    I happen to be a private pilot, and believe me, almost ALL planes, including private, have GPS that is linked to autopilot. They are so accurate you could actually let them take off and land for you. Of course no one does, but they work that well. You can easily put in waypoints with speed, altitude, etc and it will follow it to a tee, including putting you on final approach. Then the pilot takes over. At the worst, a system on a private plane might be off 30-50 feet altitude. (That’s why pilot does the actual landing) I understand military is much more accurate tho.

  6. pull says:


    I believe that effect would be because we used to have receivers be off by a number of feet… because of the danger of using these for missles and such. This regulation was later taken away.

    On the topic:

    I have been using various gps’ for about ten or fifteen years, not sure. I do not like to depend on them for hiking, but they are an useful tool. Nowadays, they are built into many portable devices and the watch models are actually useful. It is surely not a threat.

    Personally, I think that blowing up planes should be the least of our worries, ultimately. I guess a lot of people have a lot of fear dealing with flying. It does strike at the heart of modern commerce. Their next big attack is more likely to strike one of NY’s bridges or tunnels, like they said they would before… back in 93. Granted, there are so many weak spots where they could kill a lot of Americans and get away with it… or induce widespread fear.

    Our food sources are probably the biggest concern for me. There are a lot of weaknesses there. Sniping is always an option for them. Or, random serial killing at more close range. If the body is left and they make no interaction… there is not even DNA evidence. Explosives can be made out of just about anything… and gas lines run about everywhere (and can be trivially heated to explosion).

    Heh, GPS are not in my list there. I don’t think they are worrying about missle guidance systems anytime soon.
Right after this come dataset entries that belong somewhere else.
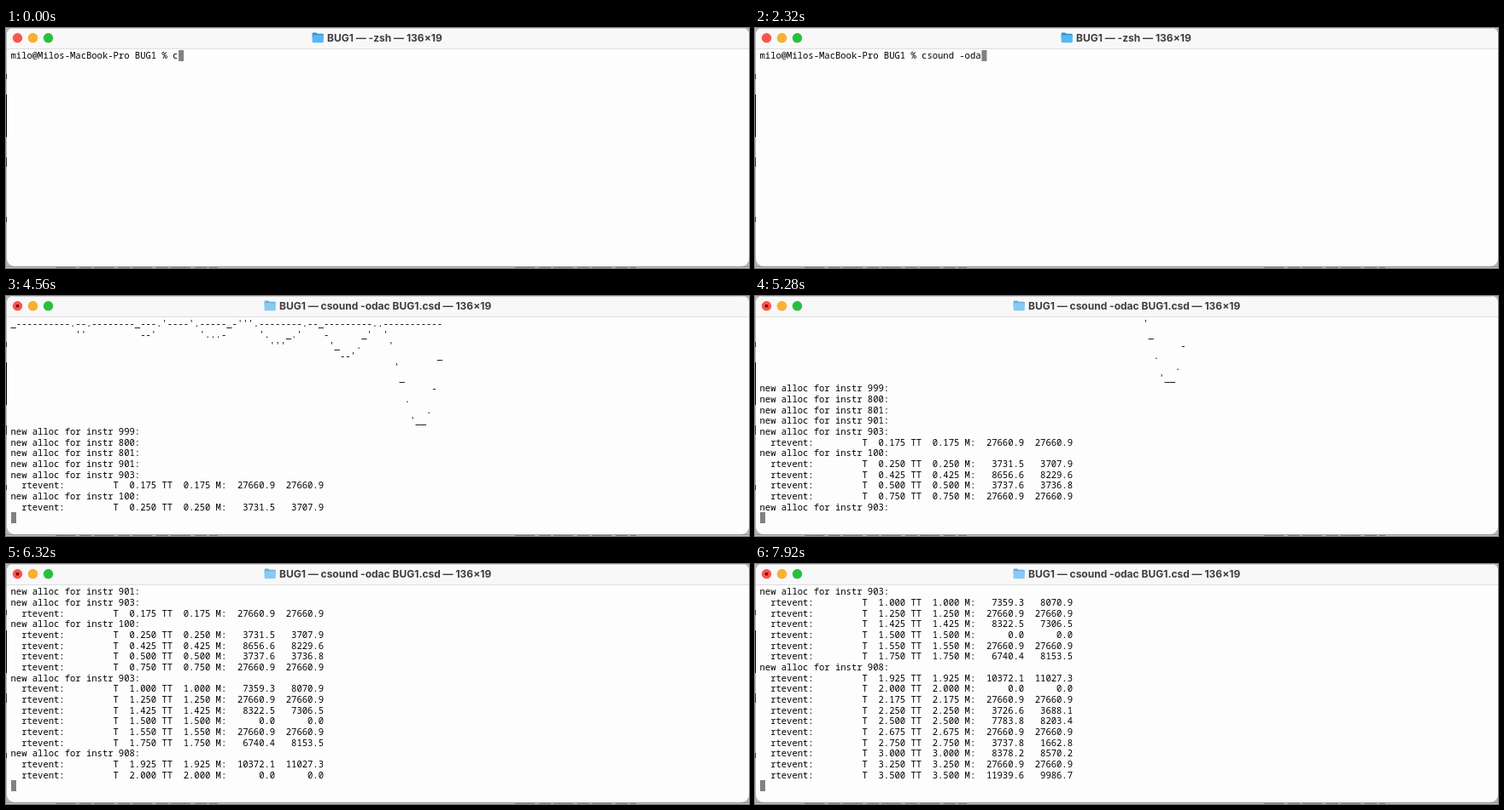
Animation of 870x282 px, one loop 8 s. Source, as an HTML page:

```html
<!DOCTYPE html>
<html lang="en">
<head>
<meta charset="utf-8">
<title>Terminal session</title>
<style>
  html, body { margin: 0; width: 100%; height: 100%; overflow: hidden; }
  #stage { position: relative; width: 870px; height: 282px; overflow: hidden; background: #b4b4b4; }
  #stage * { position: absolute; box-sizing: border-box; }
  #backdrop, #chrome { left: 0; top: 0; }
  #window { left: 1px; top: 0; width: 869px; height: 280px; border-radius: 8px 8px 9px 9px;
    background: #fdfdfd; overflow: hidden; }
  #bar { left: 0; top: 0; width: 100%; height: 25px; background: #f8f8f8;
    border-top: 1px solid #d2d2d2; border-bottom: 1px solid #dedede; }
  #title { top: 3px; font: 700 12px/17px Inter, sans-serif; color: #3d3d3d; white-space: pre; }
  #screen { left: 5.5px; top: 26.2px; margin: 0; color: #000; white-space: pre;
    font: 500 10.545px/12.667px "Noto Sans Mono", monospace; }
  #cursor { left: 5.5px; top: 26.2px; width: 6.33px; height: 12.7px; background: #818181; }
  .mark { top: 28px; width: 3px; height: 10px; border: 1px solid #a5a5a5; }
  #open { left: 2px; border-right: 0; }
  #close { left: 867px; border-left: 0; }
</style>
</head>
<body>
<div id="stage">
  <svg id="backdrop" width="870" height="282">
    <path d="M0 280.5H870" stroke="#929292"/>
    <path d="M0 281.5H870" stroke="#c4c4c4"/>
    <path d="M58 281.5H248M596 281.5H738" stroke="#858585" stroke-dasharray="23 5 14 3"/>
    <path d="M.5 54V60M.5 152V163M.5 222V228" stroke="#333"/>
    <path d="M.5 78V128" stroke="#000"/>
  </svg>
  <div id="window"><div id="bar"></div></div>
  <svg id="chrome" width="870" height="25">
    <g stroke-opacity=".12" stroke="#000" stroke-width=".6">
      <circle cx="13.5" cy="11.7" r="5.6" fill="#fe544b"/>
      <circle cx="31.5" cy="11.7" r="5.6" fill="#fdb02b"/>
      <circle cx="49.5" cy="11.7" r="5.6" fill="#25c239"/>
    </g>
    <circle id="dot" cx="13.5" cy="11.7" r="2" fill="#7d0a05"/>
    <g id="folder">
      <path d="M0 1.2Q0 0 1.2 0H4.6L6 1.4H12Q13.2 1.4 13.2 2.6V6H0Z" fill="#2f8fd0"/>
      <rect y="2.8" width="13.2" height="9" rx="1.1" fill="#55b8f2"/>
    </g>
  </svg>
  <div id="title"></div>
  <pre id="screen"></pre>
  <div id="cursor"></div>
  <div id="open" class="mark"></div>
  <div id="close" class="mark"></div>
</div>
<script>
const LOOP = 8000, STEP = 80, COLUMN = 6.327, ROW = 12.667, VISIBLE = 18;
const KEY_DELAY = 232, COMPLETED = 3440, ENTERED = 3840, NEWLINE = 4000, RUNNING = 4080, OUTPUT = 4320;
const PROMPT = "milo@Milos-MacBook-Pro BUG1 % ";
const COMMAND = "csound -odac BUG1.csd ";
const el = id => document.getElementById(id);

// Wave table plotted with four vertical levels per text row.
function plotWave() {
  const width = 80, axis = 36, tail = [23, 16, 9, 3, 0, 0, 5, 14, 24];
  const rows = Array.from({ length: 19 }, (_, r) => Array(width).fill(r === 9 ? "-" : " "));
  for (let x = 0; x < width; x++) {
    let sum = 0;
    for (let k = 1; k <= 6; k++) sum += Math.sin(2 * Math.PI * k * x / width);
    const wave = Math.round(axis * (1 + sum / 4.7));
    const level = x < 71 ? wave : tail[x - 71];
    rows[Math.floor(level / 4)][x] = "_.-'"[level % 4];
  }
  return rows.reverse().map(row => row.join("").trimEnd());
}

const alloc = n => `new alloc for instr ${n}:`;
function rtevent(time, left, right) {
  const clock = time.toFixed(3).padStart(7);
  const peak = v => v.toFixed(1).padStart(9);
  return "  rtevent:".padEnd(19) + `T${clock} TT${clock} M:${peak(left)}${peak(right)}`;
}

const LOUD = 27660.9;
// Score time, left peak, right peak, instrument allocated next
const events = [
  [0.175, LOUD, LOUD, 100],
  [0.25, 3731.5, 3707.9],
  [0.425, 8656.6, 8229.6],
  [0.5, 3737.6, 3736.8],
  [0.75, LOUD, LOUD, 903],
  [1, 7359.3, 8070.9],
  [1.25, LOUD, LOUD],
  [1.425, 8322.5, 7306.5],
  [1.5, 0, 0],
  [1.55, LOUD, LOUD],
  [1.75, 6740.4, 8153.5, 908],
  [1.925, 10372.1, 11027.3],
  [2, 0, 0],
  [2.175, LOUD, LOUD],
  [2.25, 3726.6, 3688.1],
  [2.5, 7783.8, 8203.4],
  [2.675, LOUD, LOUD],
  [2.75, 3737.8, 1662.8],
  [3, 8378.2, 8570.2],
  [3.25, LOUD, LOUD],
  [3.5, 11939.6, 9986.7],
];
const opening = [...plotWave(), ...[999, 800, 801, 901, 903].map(alloc)];

function linesAt(t) {
  if (t < OUTPUT) {
    const typed = t < COMPLETED ? Math.min(14, Math.floor(t / KEY_DELAY) + 1) : COMMAND.length;
    const line = PROMPT + COMMAND.slice(0, typed);
    return t < NEWLINE ? [line] : [line, ""];
  }
  const lines = [...opening];
  for (const [time, left, right, next] of events) {
    if (4300 + time * 988 > t) break;
    lines.push(rtevent(time, left, right));
    if (next) lines.push(alloc(next));
  }
  return [...lines.slice(-VISIBLE), ""];
}

let shown = -1;
function draw(t) {
  if (t === shown) return;
  shown = t;
  const lines = linesAt(t), running = t >= RUNNING;
  const row = lines.length - 1, column = lines[row].length;
  el("screen").textContent = lines.join("\n");
  el("cursor").style.transform = `translate(${column * COLUMN}px, ${row * ROW}px)`;
  el("title").textContent = `BUG1 — ${running ? "csound -odac BUG1.csd" : "-zsh"} — 136×19`;
  el("title").style.left = running ? "320px" : "376px";
  el("folder").setAttribute("transform", `translate(${running ? 302.6 : 358.6} 5.4)`);
  el("folder").setAttribute("opacity", running ? 0.7 : 1);
  el("dot").style.display = running ? "" : "none";
  const marked = t >= ENTERED && t < OUTPUT;
  for (const id of ["open", "close"]) el(id).style.display = marked ? "" : "none";
}

const start = performance.now();
function tick() {
  const t = (performance.now() - start) % LOOP;
  draw(Math.floor(t / STEP) * STEP);
  requestAnimationFrame(tick);
}
tick();
</script>
</body>
</html>
```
Maybe Iran will next year, but they would be better off hitting us without a missle, but with a portable attack… even if we don’t have any chance of shooting a sucker out of the sky.